[Stored data]
::::::::::

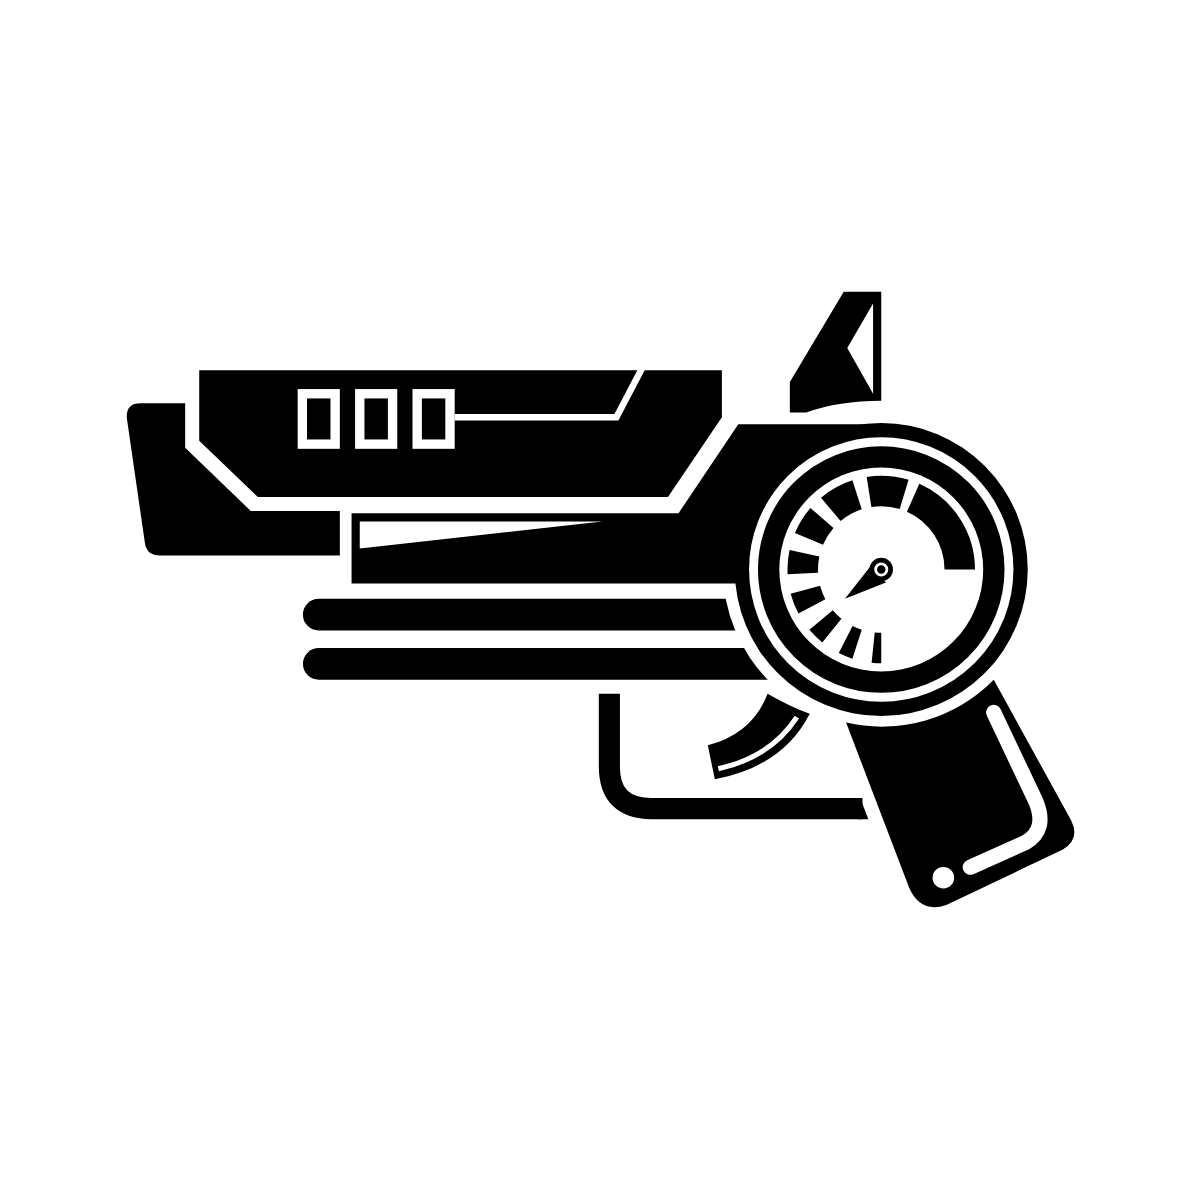
<!DOCTYPE html>
<html lang="en">
<head>
<meta charset="utf-8">
<title>Retro ray gun icon</title>
<style>
  :root { --ink: #000000; --paper: #ffffff; }
  html, body { margin: 0; width: 1200px; height: 1200px; overflow: hidden; background: var(--paper); }
  .icon { display: block; width: 1200px; height: 1200px; }
  .solid { fill: var(--ink); }
  .cut { fill: var(--paper); }
  .ink-line { fill: none; stroke: var(--ink); }
  .cut-line { fill: none; stroke: var(--paper); }
</style>
</head>
<body>
<svg class="icon" viewBox="0 0 512 512" role="img" aria-label="Black icon of a retro ray gun with a round gauge">
  <defs>
    <rect id="vent" x="129" y="168" width="14" height="21.5" stroke-width="4"/>
  </defs>

  <g id="barrel">
    <path id="muzzle" class="solid" d="M60 172H79V191L107 218H145V237H68Q62.500 237 61.800 231.500L54.200 179Q53.300 172 60 172Z"/>
    <path id="slide" class="solid" d="M85 158H308V178L285 212H110L85 188Z"/>
    <path id="slide-groove" class="cut-line" stroke-width="2.800" d="M274 157L263 178H194"/>
    <g id="vents" class="cut-line">
      <use href="#vent"/>
      <use href="#vent" x="24.500"/>
      <use href="#vent" x="49"/>
    </g>
  </g>

  <g id="rails">
    <path class="solid" d="M136 255.500H330V269H136A6.750 6.750 0 0 1 136 255.500Z"/>
    <path class="solid" d="M136 276.500H340V290H136A6.750 6.750 0 0 1 136 276.500Z"/>
    <circle class="cut" cx="376" cy="243" r="67.500"/>
  </g>

  <g id="frame">
    <path class="solid" d="M150 219H289.500L315 181H376V249H150Z"/>
    <path class="cut" d="M153.500 222.500H257L153.500 234Z"/>
  </g>

  <g id="sight">
    <path class="solid" d="M360 124.500H376V171Q358 171 344 176H337V163Z"/>
    <path class="cut" d="M372.500 129.500V168L361.500 148.500Z"/>
  </g>

  <g id="grip">
    <path class="solid" d="M361 308.300A67 67 0 0 0 424 290L457 350Q461 358 453.500 362.500L404 386Q393 390 388 379Z"/>
    <path class="cut-line" stroke-width="6.500" stroke-linecap="round" stroke-linejoin="round" d="M424 304L442 342Q447 354 437.500 359.500L414 370"/>
    <circle class="cut" cx="402.500" cy="374.500" r="4.600"/>
  </g>

  <g id="trigger-assembly">
    <path id="trigger-guard" class="ink-line" stroke-width="9" d="M260 296V327Q260 345 278 345H368"/>
    <path class="solid" d="M367 340.500L370.500 349.500H366V340.500Z"/>
    <path id="trigger" class="solid" d="M327.500 296Q338 302 345.500 304.500Q334 327 305 332.500L302 318Q321 313 327.500 296Z"/>
    <path class="cut-line" stroke-width="2.200" d="M340 306Q329 323 306.500 328"/>
  </g>

  <g id="gauge">
    <circle class="solid" cx="376" cy="243" r="62.500"/>
    <circle class="cut-line" cx="376" cy="243" r="54.500" stroke-width="3.800"/>
    <circle class="cut" cx="376" cy="243" r="43.500"/>
    <circle id="scale" class="ink-line" cx="376" cy="243" r="33.500" stroke-width="13" pathLength="360" stroke-dasharray="6 12 9 12 11 12 13 12 15 11 18 9 22 9 26 7 66 90" transform="rotate(90 376 243)"/>
    <path id="needle" class="solid" d="M360.500 255.500L371.500 241.500L378 248.500Z"/>
    <circle class="solid" cx="376" cy="243" r="5"/>
    <circle class="cut-line" cx="376" cy="243" r="2.400" stroke-width="1.200"/>
  </g>
</svg>
</body>
</html>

::::::::::

(REQUIREMENT): Print, word for word, every entry shown above; the pictures stay out.

(SOLUTION):
<!DOCTYPE html>
<html lang="en">
<head>
<meta charset="utf-8">
<title>Retro ray gun icon</title>
<style>
  :root { --ink: #000000; --paper: #ffffff; }
  html, body { margin: 0; width: 1200px; height: 1200px; overflow: hidden; background: var(--paper); }
  .icon { display: block; width: 1200px; height: 1200px; }
  .solid { fill: var(--ink); }
  .cut { fill: var(--paper); }
  .ink-line { fill: none; stroke: var(--ink); }
  .cut-line { fill: none; stroke: var(--paper); }
</style>
</head>
<body>
<svg class="icon" viewBox="0 0 512 512" role="img" aria-label="Black icon of a retro ray gun with a round gauge">
  <defs>
    <rect id="vent" x="129" y="168" width="14" height="21.5" stroke-width="4"/>
  </defs>

  <g id="barrel">
    <path id="muzzle" class="solid" d="M60 172H79V191L107 218H145V237H68Q62.500 237 61.800 231.500L54.200 179Q53.300 172 60 172Z"/>
    <path id="slide" class="solid" d="M85 158H308V178L285 212H110L85 188Z"/>
    <path id="slide-groove" class="cut-line" stroke-width="2.800" d="M274 157L263 178H194"/>
    <g id="vents" class="cut-line">
      <use href="#vent"/>
      <use href="#vent" x="24.500"/>
      <use href="#vent" x="49"/>
    </g>
  </g>

  <g id="rails">
    <path class="solid" d="M136 255.500H330V269H136A6.750 6.750 0 0 1 136 255.500Z"/>
    <path class="solid" d="M136 276.500H340V290H136A6.750 6.750 0 0 1 136 276.500Z"/>
    <circle class="cut" cx="376" cy="243" r="67.500"/>
  </g>

  <g id="frame">
    <path class="solid" d="M150 219H289.500L315 181H376V249H150Z"/>
    <path class="cut" d="M153.500 222.500H257L153.500 234Z"/>
  </g>

  <g id="sight">
    <path class="solid" d="M360 124.500H376V171Q358 171 344 176H337V163Z"/>
    <path class="cut" d="M372.500 129.500V168L361.500 148.500Z"/>
  </g>

  <g id="grip">
    <path class="solid" d="M361 308.300A67 67 0 0 0 424 290L457 350Q461 358 453.500 362.500L404 386Q393 390 388 379Z"/>
    <path class="cut-line" stroke-width="6.500" stroke-linecap="round" stroke-linejoin="round" d="M424 304L442 342Q447 354 437.500 359.500L414 370"/>
    <circle class="cut" cx="402.500" cy="374.500" r="4.600"/>
  </g>

  <g id="trigger-assembly">
    <path id="trigger-guard" class="ink-line" stroke-width="9" d="M260 296V327Q260 345 278 345H368"/>
    <path class="solid" d="M367 340.500L370.500 349.500H366V340.500Z"/>
    <path id="trigger" class="solid" d="M327.500 296Q338 302 345.500 304.500Q334 327 305 332.500L302 318Q321 313 327.500 296Z"/>
    <path class="cut-line" stroke-width="2.200" d="M340 306Q329 323 306.500 328"/>
  </g>

  <g id="gauge">
    <circle class="solid" cx="376" cy="243" r="62.500"/>
    <circle class="cut-line" cx="376" cy="243" r="54.500" stroke-width="3.800"/>
    <circle class="cut" cx="376" cy="243" r="43.500"/>
    <circle id="scale" class="ink-line" cx="376" cy="243" r="33.500" stroke-width="13" pathLength="360" stroke-dasharray="6 12 9 12 11 12 13 12 15 11 18 9 22 9 26 7 66 90" transform="rotate(90 376 243)"/>
    <path id="needle" class="solid" d="M360.500 255.500L371.500 241.500L378 248.500Z"/>
    <circle class="solid" cx="376" cy="243" r="5"/>
    <circle class="cut-line" cx="376" cy="243" r="2.400" stroke-width="1.200"/>
  </g>
</svg>
</body>
</html>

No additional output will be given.